Chief made a face. “Nonsense! That’s your husband’s problem. He is always planning and plotting and arranging. Life is to be lived! Anyway enough about him. How are you?”

” I am fine. We are all fine. I would have brought the boys but they had music lessons. Etiebet travelled to Port Harcourt yesterday.”

“Well, come then, let’s find some where to sit.” He led her to a large bamboo hut near the ponds. It was an Efe. Every chief had one. It was a hall outside his home where he received strangers and held meetings.
Chief had improved on the older functional design adding a minibar by the side, tables and fold-able seats, and an over head television. Clearly, he was a man that liked the finer things of life.

They sat down and he dropped his glass. Without preamble he looked up and said

“I want you to find a wife for my son.”

Paradise II

Work ended by 2pm. Here, there was no night, only different shades of morning. I watched as people milled out of the large beautifully furnished hall. I felt so alone. A dark lady with olive green eyes came towards me and smiled.

“Hi” She said, but she was gone before I had a chance to reply.

Amanti showed up then “Hello newbie, how did it go?”

Relief flooded my heart like a huge wave, “Oh Ama! Where were you? I thought you would never come. Wow! I had an amazing time today. We studied Francine and Dekker and Sidney Sheldon. I even wrote a little poem. Wanna see?

“Sure” Amanti said as we walked towards the exit.

“Promise me you won’t laugh…”

“Promise.”

I brought out the pocket writer from my purse. A few flicks and the screen was aglow in a lovely purple, black and gold. The poem was a simple one, it said:


Everything around me,
Every wish come true,
Eternity would still be wanting
If it didn’t have you.

“Nice! You have a way with words. That should be set to music. I’ll show it to Menim. His charge is a musician. I am sure they’ll come up with something.” He smiled again showing bright white teeth and a glint of gold.

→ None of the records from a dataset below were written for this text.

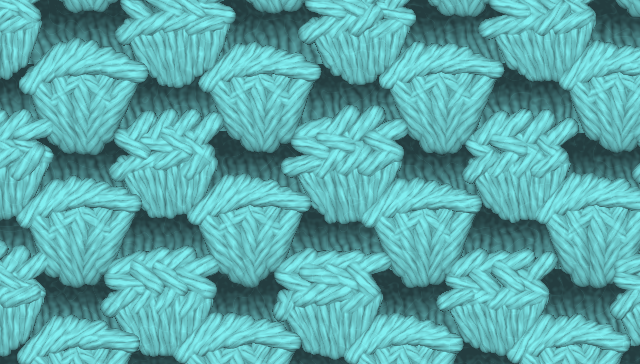
Write a Shadertoy shader that draws this texture.

```glsl
const vec3 DARK_TEAL = vec3(0.14, 0.24, 0.25);
const vec3 LIGHT_TEAL = vec3(0.47, 0.87, 0.88);
const float ROW_PITCH = 0.1886;      // spacing of rows, in canvas heights
const float TOP_ROW = 0.92;          // centre of the first row
const float LEFT_COLUMN = -0.018;    // centre of the first column
const float PITCH_BOTTOM = 0.452;    // column spacing at the lower edge
const float PITCH_TOP = 0.508;       // column spacing at the upper edge
const float CLUSTER_SIZE = 0.49;
const float PLY_WIDTH = 0.042;
const float FIBRE = 0.34;
const float EDGE_SOFTNESS = 0.009;
const float PI = 3.14159;

vec2 hash2(vec2 p) {
    p = vec2(dot(p, vec2(127.1, 311.7)), dot(p, vec2(269.5, 183.3)));
    return fract(sin(p) * 43758.545) * 2.0 - 1.0;
}

float gradientNoise(vec2 p) {
    vec2 i = floor(p), f = fract(p);
    vec2 w = f * f * (3.0 - 2.0 * f);
    vec2 e = vec2(1.0, 0.0);
    float low = mix(dot(hash2(i), f), dot(hash2(i + e.xy), f - e.xy), w.x);
    float high = mix(dot(hash2(i + e.yx), f - e.yx), dot(hash2(i + e.xx), f - e.xx), w.x);
    return mix(low, high, w.y);
}

vec2 noise2(vec2 p) {
    return vec2(gradientNoise(p), gradientNoise(p + 31.7));
}

// Lays a rounded, twisted yarn from a to b; surface holds height and shade
void strand(inout vec2 surface, vec2 q, vec2 a, vec2 b, float radius, float lift, float twist, float tone) {
    vec2 axis = normalize(b - a), d = q - a;
    float along = dot(d, axis);
    float across = dot(d, vec2(-axis.y, axis.x));
    float past = along - clamp(along, 0.0, length(b - a));
    float k = (past * past + across * across) / (radius * radius);
    if (k >= 1.0) return;

    float dome = sqrt(1.0 - k);
    float height = lift + min(radius, 0.07) * dome;
    float cover = smoothstep(-EDGE_SOFTNESS, EDGE_SOFTNESS, height - surface.x);

    // Plies wind round the yarn, with fine fibres along them
    float wrap = asin(clamp(across / radius, -1.0, 1.0)) * radius;
    vec2 ply = vec2(wrap * cos(twist) - along * sin(twist), along * cos(twist) + wrap * sin(twist));
    vec2 seed = a * 37.0;
    float wander = 0.35 * gradientNoise(ply * vec2(9.0, 6.0) + seed);
    float groove = sqrt(abs(sin(PI * (ply.x / PLY_WIDTH + wander + seed.x))));
    float fibre = gradientNoise(ply * vec2(75.0, 17.0) + seed);

    float facing = dot(vec2(-axis.y, axis.x), vec2(-0.3, 0.95)) * across / radius;
    float shade = mix(0.1, 1.08, dome) * mix(0.6, 1.0, groove) + 0.1 * facing + FIBRE * fibre;
    shade *= tone * mix(0.78, 1.0, smoothstep(-0.32, 0.1, q.y));
    surface.y = mix(surface.y, shade, cover);
    surface.x = max(surface.x, height);
}

// Knotted loops above a fan of gathered strands
void fanCluster(inout vec2 surface, vec2 q, vec2 id) {
    for (int i = 0; i < 8; i++) {
        float x = (float(i) - 3.5) / 3.5;
        vec2 foot = vec2(0.16 * x, -0.27 + 0.08 * x * x) + 0.012 * hash2(id + float(i));
        strand(surface, q, vec2(0.25 * x, 0.02), foot, 0.043, 0.02, 0.25, 1.0);
    }
    for (int j = 0; j < 3; j++) {
        for (int i = 0; i < 4; i++) {
            vec2 jitter = hash2(id * 7.0 + vec2(i, j));
            float x = (float(i) - 1.5) * 0.13 + 0.03 * (float(j) - 1.0);
            vec2 centre = vec2(x, 0.04 + 0.095 * float(j) - 0.7 * x * x) + 0.015 * jitter;
            float angle = (j == 1 ? -0.65 : 0.5) + 0.35 * jitter.x;
            vec2 arm = 0.07 * vec2(cos(angle), sin(angle));
            strand(surface, q, centre - arm, centre + arm, 0.056, 0.025 + 0.012 * jitter.y, 0.3, 1.0);
        }
    }
}

// Converging posts hung from a plaited rim
void postCluster(inout vec2 surface, vec2 q, vec2 id) {
    for (int i = 0; i < 5; i++) {
        float x = (float(i) - 2.0) / 2.0;
        vec2 foot = vec2(0.13 * x, -0.24 + 0.06 * x * x) + 0.015 * hash2(id + float(i));
        strand(surface, q, vec2(0.25 * x, 0.13), foot, 0.066, 0.008 * abs(x), x > 0.0 ? -0.45 : 0.45, 0.97);
    }
    for (float side = -1.0; side < 2.0; side += 2.0) {
        vec2 foot = vec2(0.17 * side, -0.02) + 0.02 * hash2(id + side);
        strand(surface, q, vec2(0.03 * side, 0.12), foot, 0.048, 0.02, 0.35 * side, 0.97);
    }
    for (int i = 0; i < 6; i++) {
        float x = (float(i) - 2.5) * 0.085;
        vec2 centre = vec2(x, 0.22 - 0.8 * x * x) + 0.01 * hash2(id * 5.0 + float(i));
        vec2 arm = vec2(0.085, 0.034 - 0.25 * x);
        strand(surface, q, centre - arm, centre + arm, 0.058, 0.03 + 0.004 * float(i), 0.3, 1.0);
    }
}

void mainImage(out vec4 fragColor, in vec2 fragCoord) {
    vec2 p = fragCoord / iResolution.y;
    p += 0.012 * noise2(p * 5.0) + 0.004 * noise2(p * 28.0) + 0.002 * noise2(p * 90.0);

    // Shaded yarn deep inside the openings
    float rowPosition = (TOP_ROW - p.y) / ROW_PITCH;
    float nearestRow = round(rowPosition);
    float depthRib = abs(sin(p.x * 115.0 + p.y * 25.0 + 3.0 * gradientNoise(p * 16.0)));
    float depthLight = smoothstep(-0.28, 0.3, rowPosition - nearestRow);
    vec2 surface = vec2(-0.2, depthLight * mix(0.22, 0.58, depthRib) + 0.2 * gradientNoise(p * 75.0));

    // Alternate rows shift by half a column and change stitch
    for (int j = -1; j <= 1; j++) {
        float row = nearestRow + float(j);
        float parity = mod(row, 2.0);
        float y = TOP_ROW - row * ROW_PITCH;
        float pitch = mix(PITCH_BOTTOM, PITCH_TOP, y);
        float column = round((p.x - LEFT_COLUMN) / pitch - 0.5 * parity);
        vec2 id = vec2(column, row);
        vec2 centre = vec2(LEFT_COLUMN + (column + 0.5 * parity) * pitch, y) + 0.007 * hash2(id + 3.0);
        vec2 q = (p - centre) / (CLUSTER_SIZE * (1.0 + 0.04 * hash2(id + 9.0).x));
        strand(surface, q, vec2(0.0, 0.06), vec2(0.0, -0.05), 0.22, -0.08, 0.3, 0.55);
        if (parity < 0.5) fanCluster(surface, q, id);
        else postCluster(surface, q, id);
    }

    // Loose hairs over the wool
    float hair = smoothstep(0.035, 0.0, abs(gradientNoise(p * 22.0 + noise2(p * 9.0))));
    float shade = clamp(surface.y + 0.06 * hair, 0.0, 1.1);
    fragColor = vec4(mix(DARK_TEAL, LIGHT_TEAL, shade), 1.0);
}
```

“Woah! You have a gold tooth. Is that allowed?” I asked in shock.

He threw back his head and laughed. “Easy! Of course it is. There is no lack or scarcity here. Besides nothing about appearance is permanent. Here we can shape-shift to achieve different results.” He smiled again. Now, the gold tooth was diamond sparkling where his upper right canines should have been.

I swallowed. This was getting interesting.

“We can port to your place but I thought you would like to walk around a bit. Get used to the place.”

“Yes, I would like to walk a bit. Thank you.”

There was too much to see. Everything was a form of art. The lovely business premises on both sides of the street. People walking, running, surfing and skating down the streets. Amanti explained that there was no hurt here. Every one had a forcefield that made sure nothing hit them. You couldn’t slap or get slapped. Even if you jumped out of a 30th floor window, you just sailed down like a scuba diver and hovered an inch above the pavement.

I was awed speechless. If I wasn’t in Paradise I would probably have a headache. The possibilities were endless. No aeroplane crashes, no assault, no fractures, no gunshot injuries. Wow.

We passed a glass house named Photo Art and I saw my reflection. I stopped and stared.

To be continued…